It’s a truth universally acknowledged that this country is too centralised.
England, in particular, has an extraordinarily centrifugal system of government. Almost all tax is set and harvested in Whitehall. Even council tax, nominally set by local government to pay for local services, is controlled from the centre.
London has more self-government than any other English city. Yet it controls around 7% of taxes it raises, compared with 50% in New York City.
In the age of ‘take back control’, the political establishment is sensitive to charges of hoarding power. The instinctive response from Westminster is to promise decentralisation, with Theresa May’s 2016 manifesto, for instance, pledging to move civil servants out of London. Yet it’s not decentralisation we need, but devolution.
Decentralisation involves relocating a central government or national institution away from the capital. Devolution is different. It’s not about retaining power while moving those who exercise it on your behalf to a new location. It’s about giving up power and passing it down to people closer to the ground.
Ms May and Jeremy Corbyn like to suggest that their own commitment to decentralising power is something new. But every government since 1945 has supported relocating bits of the civil service and other central institutions to the provinces.
Even every radical’s favourite new idea of moving Parliament to another part of the country is classic decentralisation, taking a great national institution and placing it elsewhere.

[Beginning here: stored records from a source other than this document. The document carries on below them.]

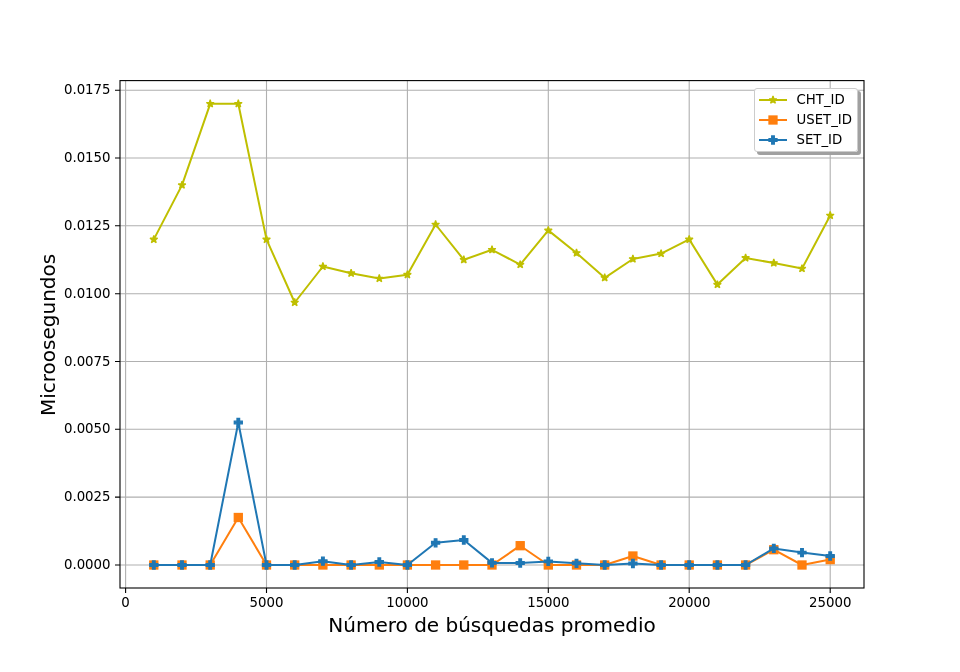
<!DOCTYPE html>
<html lang="es">
<head>
<meta charset="utf-8">
<title>Número de búsquedas promedio</title>
<style>
:root {
  --paper: #fff;
  --ink: #000;
  --grid: #b0b0b0;
  --cht: #bfbf00;
  --uset: #ff7f0e;
  --set: #1f77b4;
  --legend-border: #ccc;
  --legend-shadow: #a0a0a0;
}
* { box-sizing: border-box; margin: 0; padding: 0; }
html, body { width: 960px; height: 672px; overflow: hidden; background: var(--paper); }
body { font: 13.3px/20px "DejaVu Sans", sans-serif; color: var(--ink); }
.chart { position: relative; width: 960px; height: 672px; }
.plot { position: absolute; inset: 0; display: block; }
.grid-lines { stroke: var(--grid); stroke-width: 1.1; }
.ticks { stroke: var(--ink); stroke-width: 1.1; }
.frame { fill: none; stroke: var(--ink); stroke-width: 1.1; }
.series { fill: none; stroke-width: 2; stroke-linejoin: round; }
.cht { stroke: var(--cht); }
.uset { stroke: var(--uset); }
.set { stroke: var(--set); }
.mark { stroke-width: 1.3; stroke-linejoin: miter; }
.mark-cht { fill: var(--cht); stroke: var(--cht); stroke-linejoin: bevel; }
.mark-uset { fill: var(--uset); stroke: var(--uset); }
.mark-set { fill: var(--set); stroke: var(--set); }
.y-ticks, .x-ticks { position: absolute; display: grid; list-style: none; }
.y-ticks { left: 20px; top: 56.3px; width: 90.5px; height: 542.6px; grid-template-rows: repeat(8, 1fr); align-items: center; text-align: right; }
.x-ticks { left: 55.1px; top: 593px; width: 845.6px; grid-template-columns: repeat(6, 1fr); text-align: center; }
.axis-title { position: absolute; font-size: 20px; line-height: 24px; font-weight: 400; white-space: nowrap; text-align: center; }
.x-title { left: 120px; top: 613px; width: 744px; }
.y-title { left: 36px; top: 81px; height: 507px; writing-mode: vertical-rl; transform: rotate(180deg); }
.legend { position: absolute; left: 753.5px; top: 87.5px; width: 104px; height: 64px; padding: 1px 0 0 4px; list-style: none; background: rgba(255, 255, 255, .95); border: 1px solid var(--legend-border); border-radius: 3px; box-shadow: 3px 3px 0 var(--legend-shadow); }
.legend li { display: flex; align-items: center; gap: 10px; height: 20px; white-space: nowrap; }
.legend svg { flex: none; display: block; }
</style>
</head>
<body>
<main class="chart">
  <svg class="plot" width="960" height="672" viewBox="0 0 960 672" role="img" aria-label="Microosegundos por número de búsquedas promedio para CHT_ID, USET_ID y SET_ID">
    <defs>
      <polygon id="star" class="mark mark-cht" points="0,-4 0.9,-1.2 3.8,-1.2 1.5,0.5 2.4,3.2 0,1.5 -2.4,3.2 -1.5,0.5 -3.8,-1.2 -0.9,-1.2"/>
      <rect id="square" class="mark mark-uset" x="-4" y="-4" width="8" height="8"/>
      <polygon id="plus" class="mark mark-set" points="-1.3,-4 1.3,-4 1.3,-1.3 4,-1.3 4,1.3 1.3,1.3 1.3,4 -1.3,4 -1.3,1.3 -4,1.3 -4,-1.3 -1.3,-1.3"/>
      <marker id="cht-point" markerUnits="userSpaceOnUse" markerWidth="12" markerHeight="12" viewBox="-6 -6 12 12"><use href="#star"/></marker>
      <marker id="uset-point" markerUnits="userSpaceOnUse" markerWidth="12" markerHeight="12" viewBox="-6 -6 12 12"><use href="#square"/></marker>
      <marker id="set-point" markerUnits="userSpaceOnUse" markerWidth="12" markerHeight="12" viewBox="-6 -6 12 12"><use href="#plus"/></marker>
    </defs>
    <path class="grid-lines" d="M125.6 81V588M266.5 81V588M407.4 81V588M548.3 81V588M689.2 81V588M830.2 81V588M120 90.2H864M120 158H864M120 225.8H864M120 293.7H864M120 361.5H864M120 429.3H864M120 497.1H864M120 565H864"/>
    <path class="ticks" d="M125.6 588v5M266.5 588v5M407.4 588v5M548.3 588v5M689.2 588v5M830.2 588v5M120 90.2h-5M120 158h-5M120 225.8h-5M120 293.7h-5M120 361.5h-5M120 429.3h-5M120 497.1h-5M120 565h-5"/>
    <polyline class="series cht" marker-start="url(#cht-point)" marker-mid="url(#cht-point)" marker-end="url(#cht-point)" points="153.8,239.4 182,185.1 210.2,103.8 238.3,103.8 266.5,239.4 294.7,302.5 322.9,266.5 351.1,273.2 379.3,278.5 407.4,274.7 435.6,224.5 463.8,259.8 492,249.8 520.2,264.6 548.3,230.4 576.5,253 604.7,277.8 632.9,259 661.1,253.6 689.2,239.4 717.4,284.6 745.6,257.9 773.8,263 802,268.6 830.2,215.5"/>
    <polyline class="series uset" marker-start="url(#uset-point)" marker-mid="url(#uset-point)" marker-end="url(#uset-point)" points="153.8,565 182,565 210.2,565 238.3,517.5 266.5,565 294.7,565 322.9,565 351.1,565 379.3,565 407.4,565 435.6,565 463.8,565 492,565 520.2,545.7 548.3,565 576.5,565 604.7,565 632.9,556 661.1,565 689.2,565 717.4,565 745.6,565 773.8,549.7 802,565 830.2,559.6"/>
    <polyline class="series set" marker-start="url(#set-point)" marker-mid="url(#set-point)" marker-end="url(#set-point)" points="153.8,565 182,565 210.2,565 238.3,422.5 266.5,565 294.7,565 322.9,561.2 351.1,565 379.3,562 407.4,565 435.6,542.8 463.8,540 492,562.9 520.2,563 548.3,561.4 576.5,563.3 604.7,565 632.9,563.5 661.1,565 689.2,565 717.4,565 745.6,565 773.8,548.4 802,552.6 830.2,556"/>
    <rect class="frame" x="120" y="80.6" width="744" height="507.4"/>
  </svg>

  <ol class="y-ticks">
    <li>0.0175</li><li>0.0150</li><li>0.0125</li><li>0.0100</li><li>0.0075</li><li>0.0050</li><li>0.0025</li><li>0.0000</li>
  </ol>
  <ol class="x-ticks">
    <li>0</li><li>5000</li><li>10000</li><li>15000</li><li>20000</li><li>25000</li>
  </ol>
  <h2 class="axis-title y-title">Microosegundos</h2>
  <h2 class="axis-title x-title">Número de búsquedas promedio</h2>

  <ul class="legend">
    <li><svg width="28" height="12" viewBox="-14 -6 28 12" aria-hidden="true"><line class="series cht" x1="-14" x2="14"/><use href="#star"/></svg>CHT_ID</li>
    <li><svg width="28" height="12" viewBox="-14 -6 28 12" aria-hidden="true"><line class="series uset" x1="-14" x2="14"/><use href="#square"/></svg>USET_ID</li>
    <li><svg width="28" height="12" viewBox="-14 -6 28 12" aria-hidden="true"><line class="series set" x1="-14" x2="14"/><use href="#plus"/></svg>SET_ID</li>
  </ul>
</main>
</body>
</html>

But the record of decentralisation is chequered at best. The decision to move the Office for National Statistics (ONS) to Newport in Wales seems to have run into all sorts of difficulties, with the service struggling to persuade its senior staff to move or to recruit local people with the right skills to replace them.
Even the move of the BBC to Salford, generally rated a success, has had limited impact on the local economy, according to the Centre for Cities. The truth is 80 of UK jobs are in the private sector, so moving public sector jobs around is going to have limited impact.
New research by the Centre for London, published this month, reveals that Londoners aren’t persuaded by the case for decentralisation. Perhaps more surprisingly, it finds that rest of the country isn’t either.
When given a list of 10 institutions to move out of London to ‘make the UK a fairer place’ – including Parliament, the civil service, national galleries and museums – 40% of Britons outside London said ‘none of these’. Even the most popular choice, moving the civil service, is only supported by 20% of non-Londoners.
Our interviews with city and business leaders outside the capital revealed that some were in favour of moving more civil servants out, and that some saw the lack of progress on this front as a sign that government isn’t following through. Others didn’t see the point. Almost all wanted more powers locally.
Polling and our conversations reveal strong demand for transformative devolution across the country. Rightly so. The UK’s places are if anything growing more unalike. A seaside town with an ageing population and high unemployment faces different challenges from a university city with escalating house prices or a global capital like London.
The lack of self-government in these places makes it almost impossible for them to develop creative, joined-up and tailored solutions. Our towns and cities are full of enterprising people, with a deep understanding of their local areas, eager to help make them better but without the power to do so.
A radical programme of devolution, not decentralisation is the right response to our overmighty central state.
Ben Rogers, director, Centre for London